▶ [Exercise materials]:
═══

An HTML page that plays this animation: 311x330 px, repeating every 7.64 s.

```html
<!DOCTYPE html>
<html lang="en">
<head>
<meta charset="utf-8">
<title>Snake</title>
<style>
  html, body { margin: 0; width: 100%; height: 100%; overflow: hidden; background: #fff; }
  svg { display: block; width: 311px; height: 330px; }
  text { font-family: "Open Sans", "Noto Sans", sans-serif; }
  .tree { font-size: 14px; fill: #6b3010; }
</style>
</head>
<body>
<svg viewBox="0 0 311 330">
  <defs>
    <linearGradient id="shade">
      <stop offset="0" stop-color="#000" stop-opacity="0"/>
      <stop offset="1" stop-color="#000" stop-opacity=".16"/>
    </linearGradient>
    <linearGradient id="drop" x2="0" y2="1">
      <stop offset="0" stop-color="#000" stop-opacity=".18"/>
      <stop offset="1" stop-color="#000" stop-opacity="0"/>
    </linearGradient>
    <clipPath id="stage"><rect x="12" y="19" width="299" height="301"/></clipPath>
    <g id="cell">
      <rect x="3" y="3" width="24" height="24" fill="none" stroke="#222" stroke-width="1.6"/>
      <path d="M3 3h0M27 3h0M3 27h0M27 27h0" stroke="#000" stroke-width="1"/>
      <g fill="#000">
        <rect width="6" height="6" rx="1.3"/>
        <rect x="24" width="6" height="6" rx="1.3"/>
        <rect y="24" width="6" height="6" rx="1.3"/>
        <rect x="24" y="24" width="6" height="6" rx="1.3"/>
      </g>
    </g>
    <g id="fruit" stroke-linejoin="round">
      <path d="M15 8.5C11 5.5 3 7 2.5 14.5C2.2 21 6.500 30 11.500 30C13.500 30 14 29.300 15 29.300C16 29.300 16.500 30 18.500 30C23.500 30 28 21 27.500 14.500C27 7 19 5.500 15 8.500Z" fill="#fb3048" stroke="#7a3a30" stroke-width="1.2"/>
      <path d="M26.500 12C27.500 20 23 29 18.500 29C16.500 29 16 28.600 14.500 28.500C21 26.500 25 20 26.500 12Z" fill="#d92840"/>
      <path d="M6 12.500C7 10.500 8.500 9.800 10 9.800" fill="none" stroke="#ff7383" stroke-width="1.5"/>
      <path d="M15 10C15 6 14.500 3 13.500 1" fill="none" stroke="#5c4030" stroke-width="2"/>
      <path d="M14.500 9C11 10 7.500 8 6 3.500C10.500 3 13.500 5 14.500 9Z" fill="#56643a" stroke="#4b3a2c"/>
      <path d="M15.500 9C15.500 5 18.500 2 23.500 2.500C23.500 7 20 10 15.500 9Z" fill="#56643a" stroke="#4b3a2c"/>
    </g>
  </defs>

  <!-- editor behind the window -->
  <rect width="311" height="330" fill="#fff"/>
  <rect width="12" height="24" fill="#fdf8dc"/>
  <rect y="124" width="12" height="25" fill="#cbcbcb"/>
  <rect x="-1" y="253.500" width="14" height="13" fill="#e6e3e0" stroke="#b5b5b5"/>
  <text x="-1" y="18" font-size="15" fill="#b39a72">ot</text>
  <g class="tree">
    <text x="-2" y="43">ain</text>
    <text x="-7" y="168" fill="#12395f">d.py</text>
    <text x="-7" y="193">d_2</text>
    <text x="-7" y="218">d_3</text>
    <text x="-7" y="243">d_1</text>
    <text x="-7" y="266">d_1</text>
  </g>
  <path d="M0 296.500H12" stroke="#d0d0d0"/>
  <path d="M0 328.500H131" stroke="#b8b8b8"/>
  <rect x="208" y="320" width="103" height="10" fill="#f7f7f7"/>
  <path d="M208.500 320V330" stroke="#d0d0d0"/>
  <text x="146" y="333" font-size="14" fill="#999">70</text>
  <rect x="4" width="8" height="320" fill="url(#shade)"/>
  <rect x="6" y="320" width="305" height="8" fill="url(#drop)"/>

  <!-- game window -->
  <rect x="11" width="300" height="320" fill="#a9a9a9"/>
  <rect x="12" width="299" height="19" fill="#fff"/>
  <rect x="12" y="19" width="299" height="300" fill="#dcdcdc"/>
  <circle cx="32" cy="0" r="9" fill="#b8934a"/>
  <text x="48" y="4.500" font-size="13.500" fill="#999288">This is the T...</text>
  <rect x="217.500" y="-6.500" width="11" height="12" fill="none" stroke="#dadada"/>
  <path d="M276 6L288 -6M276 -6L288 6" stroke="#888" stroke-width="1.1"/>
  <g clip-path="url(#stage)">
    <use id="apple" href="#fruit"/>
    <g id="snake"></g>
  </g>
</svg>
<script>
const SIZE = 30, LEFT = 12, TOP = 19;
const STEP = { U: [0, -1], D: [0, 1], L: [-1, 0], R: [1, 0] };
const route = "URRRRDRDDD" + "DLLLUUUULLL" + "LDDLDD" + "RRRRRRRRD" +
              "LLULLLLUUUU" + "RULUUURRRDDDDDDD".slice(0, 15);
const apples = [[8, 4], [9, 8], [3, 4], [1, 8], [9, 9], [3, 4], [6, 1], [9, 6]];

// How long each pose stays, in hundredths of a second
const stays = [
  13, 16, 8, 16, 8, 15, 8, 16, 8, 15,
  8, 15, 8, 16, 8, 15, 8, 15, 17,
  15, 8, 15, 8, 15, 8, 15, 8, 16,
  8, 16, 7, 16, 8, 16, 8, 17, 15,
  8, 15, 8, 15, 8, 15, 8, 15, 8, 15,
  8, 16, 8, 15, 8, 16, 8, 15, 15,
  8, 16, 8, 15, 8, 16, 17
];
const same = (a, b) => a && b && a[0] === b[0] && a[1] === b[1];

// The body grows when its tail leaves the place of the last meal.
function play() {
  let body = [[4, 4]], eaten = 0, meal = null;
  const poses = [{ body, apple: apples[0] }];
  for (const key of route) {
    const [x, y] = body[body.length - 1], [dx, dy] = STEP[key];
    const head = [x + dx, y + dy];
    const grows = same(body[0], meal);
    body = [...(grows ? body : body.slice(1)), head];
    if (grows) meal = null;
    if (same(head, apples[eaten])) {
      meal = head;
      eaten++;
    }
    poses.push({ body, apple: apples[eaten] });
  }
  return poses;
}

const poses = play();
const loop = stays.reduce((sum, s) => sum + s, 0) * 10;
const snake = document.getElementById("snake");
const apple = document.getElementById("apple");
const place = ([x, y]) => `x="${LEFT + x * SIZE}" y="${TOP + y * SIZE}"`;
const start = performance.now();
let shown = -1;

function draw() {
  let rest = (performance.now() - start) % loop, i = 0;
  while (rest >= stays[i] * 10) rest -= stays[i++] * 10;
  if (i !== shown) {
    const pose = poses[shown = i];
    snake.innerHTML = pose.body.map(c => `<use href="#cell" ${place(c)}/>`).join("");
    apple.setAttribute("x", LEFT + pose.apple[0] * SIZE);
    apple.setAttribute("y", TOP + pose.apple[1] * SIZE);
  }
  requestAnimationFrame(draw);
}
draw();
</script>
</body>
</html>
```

═══

▶ [Task brief]:
Read through the records above and copy the lines that contain "place".

▶ [Exercise response]:
// The body grows when its tail leaves the place of the last meal.
const place = ([x, y]) => `x="${LEFT + x * SIZE}" y="${TOP + y * SIZE}"`;
    snake.innerHTML = pose.body.map(c => `<use href="#cell" ${place(c)}/>`).join("");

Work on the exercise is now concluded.